Having experience with high-risk abuse situations, I have found that when acting in regard to content abuse, there are two simultaneous priorities: keeping the public safe and keeping your team safe.
When looking for resources to create a protocol for employees dealing with high-risk abuse instances to follow, I reached out to Kellie Peterson from Automatic who has experience with taking steps to mitigate the above listed recourse events in the LGBTQ+ community. She provided the foundation for a prevention program that I have shared with multiple clients and companies across the tech space.
Should the need arise, the following actions are the minimum both key employees and companies should consider when acting on abuse from high-profile/ high-risk groups.
- Enable 2 factor authentication on email accounts, gaming accounts, all social media, and banking. — Use Google authenticator where possible rather than SMS.
- Change all existing passwords and use a password generator to create complicated non-personal passwords.
- Order a security key for your company and personal Gmail or other free service-based email account. Yubikey is great for this.
- VPN on all devices
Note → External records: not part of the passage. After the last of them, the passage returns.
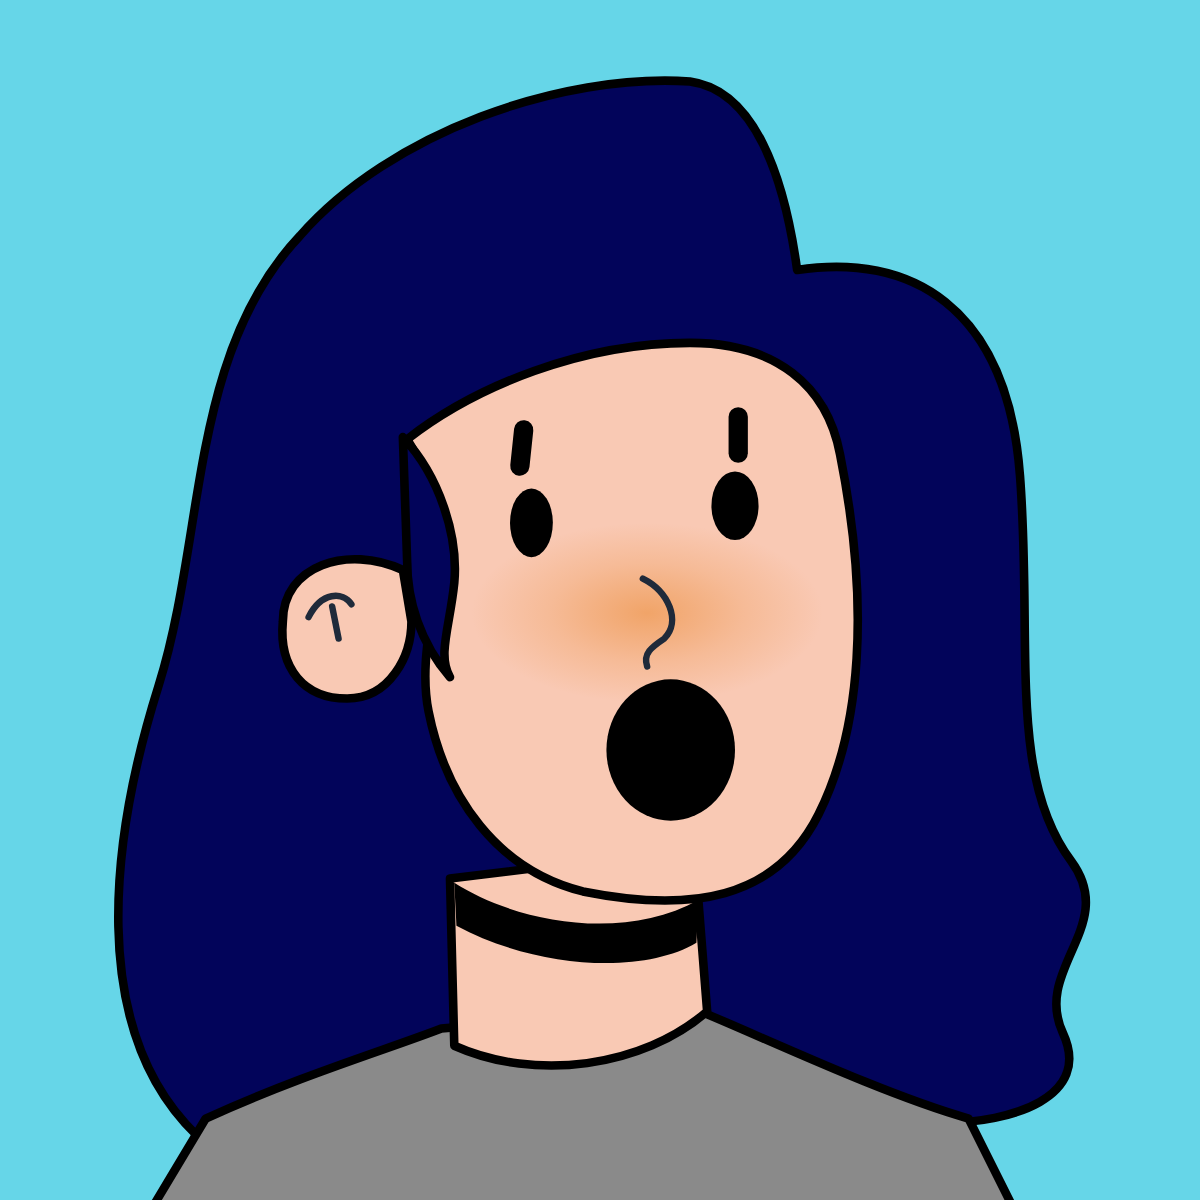
<!DOCTYPE html>
<html lang="en">
<head>
<meta charset="utf-8">
<title>Surprised Avatar</title>
<style>
  :root {
    --sky: #66d6e8;
    --hair: #02045a;
    --skin: #f9c9b4;
    --blush: #f0a060;
    --shirt: #8a8a8a;
    --ink: #000000;
    --nose-line: #1f2a3a;
  }
  html, body {
    margin: 0;
    padding: 0;
    width: 1200px;
    height: 1200px;
    overflow: hidden;
    background: var(--sky);
  }
  .avatar {
    display: block;
    width: 1200px;
    height: 1200px;
  }
  .outline { stroke: var(--ink); stroke-width: 4; stroke-linejoin: round; stroke-linecap: round; }
</style>
</head>
<body>
<svg class="avatar" viewBox="0 0 560 560" xmlns="http://www.w3.org/2000/svg" role="img" aria-label="Cartoon woman with dark blue hair looking surprised">
  <defs>
    <radialGradient id="blush-glow" cx="0.5" cy="0.5" r="0.5">
      <stop offset="0" stop-color="var(--blush)" stop-opacity="0.9"/>
      <stop offset="0.55" stop-color="var(--blush)" stop-opacity="0.35"/>
      <stop offset="1" stop-color="var(--blush)" stop-opacity="0"/>
    </radialGradient>
  </defs>

  <rect class="backdrop" width="560" height="560" fill="var(--sky)"/>

  <path class="hair-back outline" fill="var(--hair)"
    d="M 92 530 C 40 480 52 390 74 320 C 96 250 88 165 140 110 C 182 62 262 34 322 38 C 352 42 366 82 372 126 C 424 118 470 142 476 222 C 482 300 470 362 500 402 C 522 432 482 452 496 482 C 510 512 472 524 440 524 L 330 545 L 170 545 Z"/>

  <path class="shirt outline" fill="var(--shirt)"
    d="M 72 562 L 96 522 C 140 502 180 490 206 480 L 322 470 C 352 482 410 510 452 522 L 472 562 Z"/>

  <path class="neck outline" fill="var(--skin)"
    d="M 210 410 L 212 488 C 250 505 300 498 330 472 L 324 396 Z"/>
  <path class="chin-shadow" fill="var(--ink)"
    d="M 212 412 C 240 430 290 440 326 420 L 325 440 C 300 455 250 452 213 432 Z"/>

  <path class="face outline" fill="var(--skin)"
    d="M 190 205 C 222 180 272 160 322 160 C 362 160 386 180 392 212 C 406 282 402 340 382 380 C 362 420 322 426 272 416 C 232 406 208 372 200 332 C 192 292 220 252 190 205 Z"/>

  <g class="ear">
    <path class="outline" fill="var(--skin)"
      d="M 188 266 C 162 254 132 264 132 290 C 130 312 142 326 162 326 C 182 326 192 306 192 290 Z"/>
    <path class="ear-fold" fill="none" stroke="var(--nose-line)" stroke-width="3" stroke-linecap="round"
      d="M 144 288 C 150 276 160 276 164 282 M 155 283 L 158 298"/>
  </g>

  <path class="hair-lock outline" fill="var(--hair)"
    d="M 188 204 C 205 222 214 250 212 272 C 210 292 204 306 210 316 C 196 300 190 280 190 262 Z"/>

  <ellipse class="blush" cx="302" cy="286" rx="82" ry="42" fill="url(#blush-glow)"/>

  <g class="brows" fill="var(--ink)">
    <rect x="239" y="196" width="9" height="26" rx="4.5" transform="rotate(6 243 209)"/>
    <rect x="340" y="190" width="9" height="26" rx="4.5"/>
  </g>
  <g class="eyes" fill="var(--ink)">
    <ellipse cx="248" cy="244" rx="10" ry="16"/>
    <ellipse cx="343" cy="236" rx="11" ry="16"/>
  </g>

  <path class="nose" fill="none" stroke="var(--nose-line)" stroke-width="3" stroke-linecap="round"
    d="M 300 270 C 312 276 318 290 310 298 C 304 302 300 305 302 311"/>

  <ellipse class="mouth" cx="313" cy="350" rx="30" ry="33" fill="var(--ink)"/>
</svg>
</body>
</html>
- Call banks, utilities and credit card companies and let them know you are a target.
- Depending on the region in which you are located, call your phone provider and ask to have a port freeze put on your account — this will prevent anyone who isn’t you from intercepting any 2FA requests that come to you via SMS.
- Ask Google to remove your personal information. You can submit a request for this service by visiting the google help page or http://support.google.com/websearch/answer/9673730
- If receiving messages, create an incident log where the date, time, description of message and result/recommendation is recorded. This should not be on an open platform such as google docs but should be kept somewhere encrypted like Etherpad
- Install Signal, Telegram or other secure platform on your phone and desktop for secure messaging.
- For secure group conversations use Wire
- Kill all Orphan accounts — any services or social media currently unused that might have an old password.
- Make sure security is up to date in the event of DDoS attacks
While the full picture of what is described above, both in terms of monitoring/taking action on abuse as well as keeping your radar up for blowback that could include high stakes personal vigilance, can seem onerous at first glance, it is widely believed within the infrastructure community that all companies benefit from fighting abuse, full stop. The more consistent we are across the industry both in terms of how we handle such situations from a policy and enforcement perspective, the easier it becomes to deal with over time.
Kelly Hardy is Head of Registry Policy at CentralNic Group PLC. Kelly helps both ccTLD and gTLD registry partners with policy issues including launch processes, rights protection, eligibility, dispute resolution and more. The former domain consultant is specialized in International Business Development, Channel Management, Policy and Marketing/PR strategy and is an expert in ICANN policy and New gTLDs.